What is required: Locate all lines in the data below that hold "wrist" and show them.

►

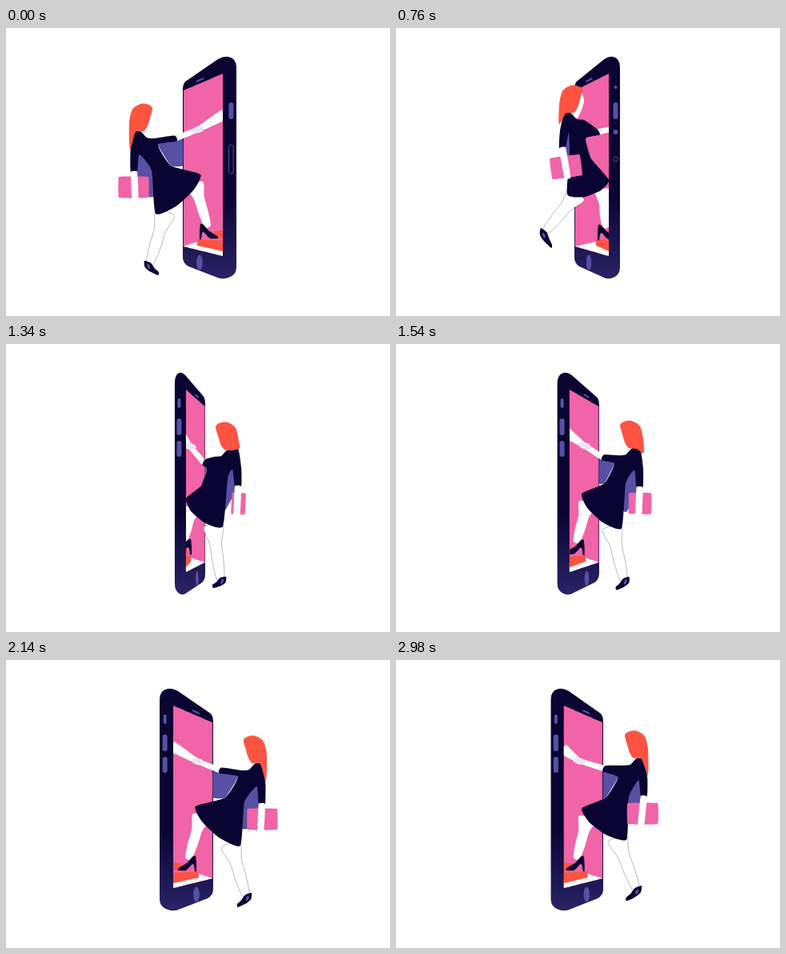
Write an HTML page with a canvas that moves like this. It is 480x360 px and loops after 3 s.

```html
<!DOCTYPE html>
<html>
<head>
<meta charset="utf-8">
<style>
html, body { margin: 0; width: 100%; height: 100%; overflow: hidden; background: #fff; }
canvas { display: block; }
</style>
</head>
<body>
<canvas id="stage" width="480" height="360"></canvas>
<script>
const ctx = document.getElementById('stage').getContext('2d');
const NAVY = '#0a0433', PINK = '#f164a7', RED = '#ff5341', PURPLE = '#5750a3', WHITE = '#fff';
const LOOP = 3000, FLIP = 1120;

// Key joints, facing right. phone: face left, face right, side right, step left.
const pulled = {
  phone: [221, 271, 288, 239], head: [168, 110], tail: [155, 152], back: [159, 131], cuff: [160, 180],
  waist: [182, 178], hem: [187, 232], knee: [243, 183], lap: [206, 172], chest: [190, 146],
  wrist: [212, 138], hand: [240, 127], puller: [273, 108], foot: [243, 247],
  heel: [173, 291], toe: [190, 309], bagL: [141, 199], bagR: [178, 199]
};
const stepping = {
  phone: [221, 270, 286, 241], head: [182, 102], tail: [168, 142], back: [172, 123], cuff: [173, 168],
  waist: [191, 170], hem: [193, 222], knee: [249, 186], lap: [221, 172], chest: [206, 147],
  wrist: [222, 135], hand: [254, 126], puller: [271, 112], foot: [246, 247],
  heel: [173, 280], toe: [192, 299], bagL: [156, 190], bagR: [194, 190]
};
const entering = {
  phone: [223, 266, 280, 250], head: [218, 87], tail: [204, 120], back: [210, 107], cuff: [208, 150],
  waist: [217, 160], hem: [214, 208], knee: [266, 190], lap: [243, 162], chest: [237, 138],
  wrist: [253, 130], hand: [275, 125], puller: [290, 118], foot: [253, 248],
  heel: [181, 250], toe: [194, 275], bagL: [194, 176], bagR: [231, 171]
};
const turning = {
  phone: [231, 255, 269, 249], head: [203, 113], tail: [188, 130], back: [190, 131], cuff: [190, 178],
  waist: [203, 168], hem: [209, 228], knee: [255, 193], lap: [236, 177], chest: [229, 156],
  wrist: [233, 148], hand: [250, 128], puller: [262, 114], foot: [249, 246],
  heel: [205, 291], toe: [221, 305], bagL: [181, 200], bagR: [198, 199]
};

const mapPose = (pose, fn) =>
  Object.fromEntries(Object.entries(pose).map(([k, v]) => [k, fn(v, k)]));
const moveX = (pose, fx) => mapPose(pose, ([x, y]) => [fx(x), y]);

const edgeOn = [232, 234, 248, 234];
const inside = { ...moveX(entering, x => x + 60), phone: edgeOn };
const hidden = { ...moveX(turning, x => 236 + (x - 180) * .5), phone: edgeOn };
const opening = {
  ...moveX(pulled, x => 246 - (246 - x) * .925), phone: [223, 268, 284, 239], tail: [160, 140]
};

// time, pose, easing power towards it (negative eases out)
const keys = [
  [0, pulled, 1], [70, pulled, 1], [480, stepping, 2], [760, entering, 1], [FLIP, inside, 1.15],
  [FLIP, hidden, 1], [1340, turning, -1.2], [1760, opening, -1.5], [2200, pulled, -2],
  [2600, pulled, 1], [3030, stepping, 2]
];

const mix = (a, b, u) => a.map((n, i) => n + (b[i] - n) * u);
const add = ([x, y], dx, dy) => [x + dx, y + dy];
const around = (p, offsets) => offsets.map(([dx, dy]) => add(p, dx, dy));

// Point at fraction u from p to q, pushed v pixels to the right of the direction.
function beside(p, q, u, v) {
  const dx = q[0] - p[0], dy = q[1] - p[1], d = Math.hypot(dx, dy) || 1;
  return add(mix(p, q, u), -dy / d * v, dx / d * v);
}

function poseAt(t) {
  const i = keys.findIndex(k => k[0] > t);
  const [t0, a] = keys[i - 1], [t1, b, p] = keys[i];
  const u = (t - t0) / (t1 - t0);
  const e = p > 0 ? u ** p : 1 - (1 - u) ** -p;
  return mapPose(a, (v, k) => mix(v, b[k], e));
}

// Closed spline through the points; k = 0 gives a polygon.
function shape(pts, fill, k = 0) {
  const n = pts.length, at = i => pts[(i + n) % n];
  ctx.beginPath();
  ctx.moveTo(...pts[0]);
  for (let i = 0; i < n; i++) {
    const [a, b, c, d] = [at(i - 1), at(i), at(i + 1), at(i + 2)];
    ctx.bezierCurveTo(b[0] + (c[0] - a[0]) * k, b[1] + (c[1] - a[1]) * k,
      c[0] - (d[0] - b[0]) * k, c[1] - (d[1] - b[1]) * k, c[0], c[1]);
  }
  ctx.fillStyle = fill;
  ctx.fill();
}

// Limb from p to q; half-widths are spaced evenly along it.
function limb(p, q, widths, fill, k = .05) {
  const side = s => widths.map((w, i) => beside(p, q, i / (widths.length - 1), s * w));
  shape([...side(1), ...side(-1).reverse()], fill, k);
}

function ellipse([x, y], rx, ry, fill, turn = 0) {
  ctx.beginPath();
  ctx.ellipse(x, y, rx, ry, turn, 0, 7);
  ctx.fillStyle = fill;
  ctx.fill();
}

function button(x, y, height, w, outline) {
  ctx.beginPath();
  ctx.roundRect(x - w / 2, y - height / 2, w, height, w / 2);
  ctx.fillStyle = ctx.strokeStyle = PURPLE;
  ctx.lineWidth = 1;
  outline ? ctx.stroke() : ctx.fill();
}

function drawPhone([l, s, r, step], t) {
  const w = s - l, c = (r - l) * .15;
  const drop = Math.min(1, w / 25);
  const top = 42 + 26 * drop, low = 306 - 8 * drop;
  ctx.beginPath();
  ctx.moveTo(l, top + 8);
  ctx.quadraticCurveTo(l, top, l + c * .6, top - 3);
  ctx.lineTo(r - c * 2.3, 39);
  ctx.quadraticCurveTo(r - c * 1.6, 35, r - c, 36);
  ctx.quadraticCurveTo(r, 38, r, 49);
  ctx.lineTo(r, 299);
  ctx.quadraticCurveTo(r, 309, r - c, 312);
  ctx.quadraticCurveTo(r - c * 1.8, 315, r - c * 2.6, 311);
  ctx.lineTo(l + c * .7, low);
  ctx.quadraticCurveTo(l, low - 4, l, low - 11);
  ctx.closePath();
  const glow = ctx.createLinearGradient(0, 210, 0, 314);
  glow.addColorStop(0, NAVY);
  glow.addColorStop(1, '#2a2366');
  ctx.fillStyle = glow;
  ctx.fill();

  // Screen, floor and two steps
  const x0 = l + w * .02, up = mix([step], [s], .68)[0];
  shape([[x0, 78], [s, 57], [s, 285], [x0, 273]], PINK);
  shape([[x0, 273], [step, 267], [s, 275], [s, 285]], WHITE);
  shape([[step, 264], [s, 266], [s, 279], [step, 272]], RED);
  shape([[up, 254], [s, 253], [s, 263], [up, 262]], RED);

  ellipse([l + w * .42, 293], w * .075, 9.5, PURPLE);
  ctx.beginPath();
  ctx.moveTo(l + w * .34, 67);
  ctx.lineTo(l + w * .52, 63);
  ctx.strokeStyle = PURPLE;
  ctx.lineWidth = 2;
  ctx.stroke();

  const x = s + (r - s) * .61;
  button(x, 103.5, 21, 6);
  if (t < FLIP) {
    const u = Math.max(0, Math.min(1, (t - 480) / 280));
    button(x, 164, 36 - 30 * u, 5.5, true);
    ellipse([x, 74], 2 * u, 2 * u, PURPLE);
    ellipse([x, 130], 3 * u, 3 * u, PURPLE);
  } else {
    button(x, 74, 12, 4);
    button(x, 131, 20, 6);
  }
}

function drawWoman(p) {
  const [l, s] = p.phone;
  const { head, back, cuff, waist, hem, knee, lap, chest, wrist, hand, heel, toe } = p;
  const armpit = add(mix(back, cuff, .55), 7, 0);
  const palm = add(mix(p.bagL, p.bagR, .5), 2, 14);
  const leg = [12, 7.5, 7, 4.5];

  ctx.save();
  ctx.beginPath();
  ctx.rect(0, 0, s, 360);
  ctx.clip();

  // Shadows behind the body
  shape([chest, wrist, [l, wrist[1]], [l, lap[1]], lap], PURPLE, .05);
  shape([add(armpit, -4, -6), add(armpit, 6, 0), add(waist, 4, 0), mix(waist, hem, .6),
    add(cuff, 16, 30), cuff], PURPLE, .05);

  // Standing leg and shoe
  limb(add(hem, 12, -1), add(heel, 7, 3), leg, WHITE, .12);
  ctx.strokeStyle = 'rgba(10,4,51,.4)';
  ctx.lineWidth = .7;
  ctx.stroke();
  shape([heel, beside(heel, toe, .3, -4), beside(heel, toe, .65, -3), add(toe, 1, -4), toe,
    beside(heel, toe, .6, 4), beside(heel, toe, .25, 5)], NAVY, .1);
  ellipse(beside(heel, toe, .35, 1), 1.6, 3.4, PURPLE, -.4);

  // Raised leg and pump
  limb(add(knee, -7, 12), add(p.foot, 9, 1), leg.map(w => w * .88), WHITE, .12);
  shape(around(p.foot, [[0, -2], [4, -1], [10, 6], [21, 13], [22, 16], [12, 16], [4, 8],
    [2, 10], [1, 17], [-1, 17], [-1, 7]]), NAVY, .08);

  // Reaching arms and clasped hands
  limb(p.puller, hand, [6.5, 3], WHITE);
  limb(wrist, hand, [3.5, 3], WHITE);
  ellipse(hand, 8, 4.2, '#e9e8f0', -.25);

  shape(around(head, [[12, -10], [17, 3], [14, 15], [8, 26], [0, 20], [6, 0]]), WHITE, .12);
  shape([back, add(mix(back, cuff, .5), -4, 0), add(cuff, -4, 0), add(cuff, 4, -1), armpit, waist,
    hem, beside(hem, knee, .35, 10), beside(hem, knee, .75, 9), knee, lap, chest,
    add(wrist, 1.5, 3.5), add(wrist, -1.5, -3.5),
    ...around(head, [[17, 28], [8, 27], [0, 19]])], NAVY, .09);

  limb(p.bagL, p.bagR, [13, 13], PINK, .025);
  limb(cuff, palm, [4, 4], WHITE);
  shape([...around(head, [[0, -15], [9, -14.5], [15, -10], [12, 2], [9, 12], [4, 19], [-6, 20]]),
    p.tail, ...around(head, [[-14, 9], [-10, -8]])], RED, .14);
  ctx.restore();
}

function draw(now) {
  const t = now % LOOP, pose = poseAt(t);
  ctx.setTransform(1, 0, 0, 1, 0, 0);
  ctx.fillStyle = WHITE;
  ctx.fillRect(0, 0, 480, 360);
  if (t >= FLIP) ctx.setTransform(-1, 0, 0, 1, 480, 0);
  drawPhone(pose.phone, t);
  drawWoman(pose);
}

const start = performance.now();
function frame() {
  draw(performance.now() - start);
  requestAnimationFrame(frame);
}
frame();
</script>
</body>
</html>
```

◄

Answer space:
  wrist: [212, 138], hand: [240, 127], puller: [273, 108], foot: [243, 247],
  wrist: [222, 135], hand: [254, 126], puller: [271, 112], foot: [246, 247],
  wrist: [253, 130], hand: [275, 125], puller: [290, 118], foot: [253, 248],
  wrist: [233, 148], hand: [250, 128], puller: [262, 114], foot: [249, 246],
  const { head, back, cuff, waist, hem, knee, lap, chest, wrist, hand, heel, toe } = p;
  shape([chest, wrist, [l, wrist[1]], [l, lap[1]], lap], PURPLE, .05);
  limb(wrist, hand, [3.5, 3], WHITE);
    add(wrist, 1.5, 3.5), add(wrist, -1.5, -3.5),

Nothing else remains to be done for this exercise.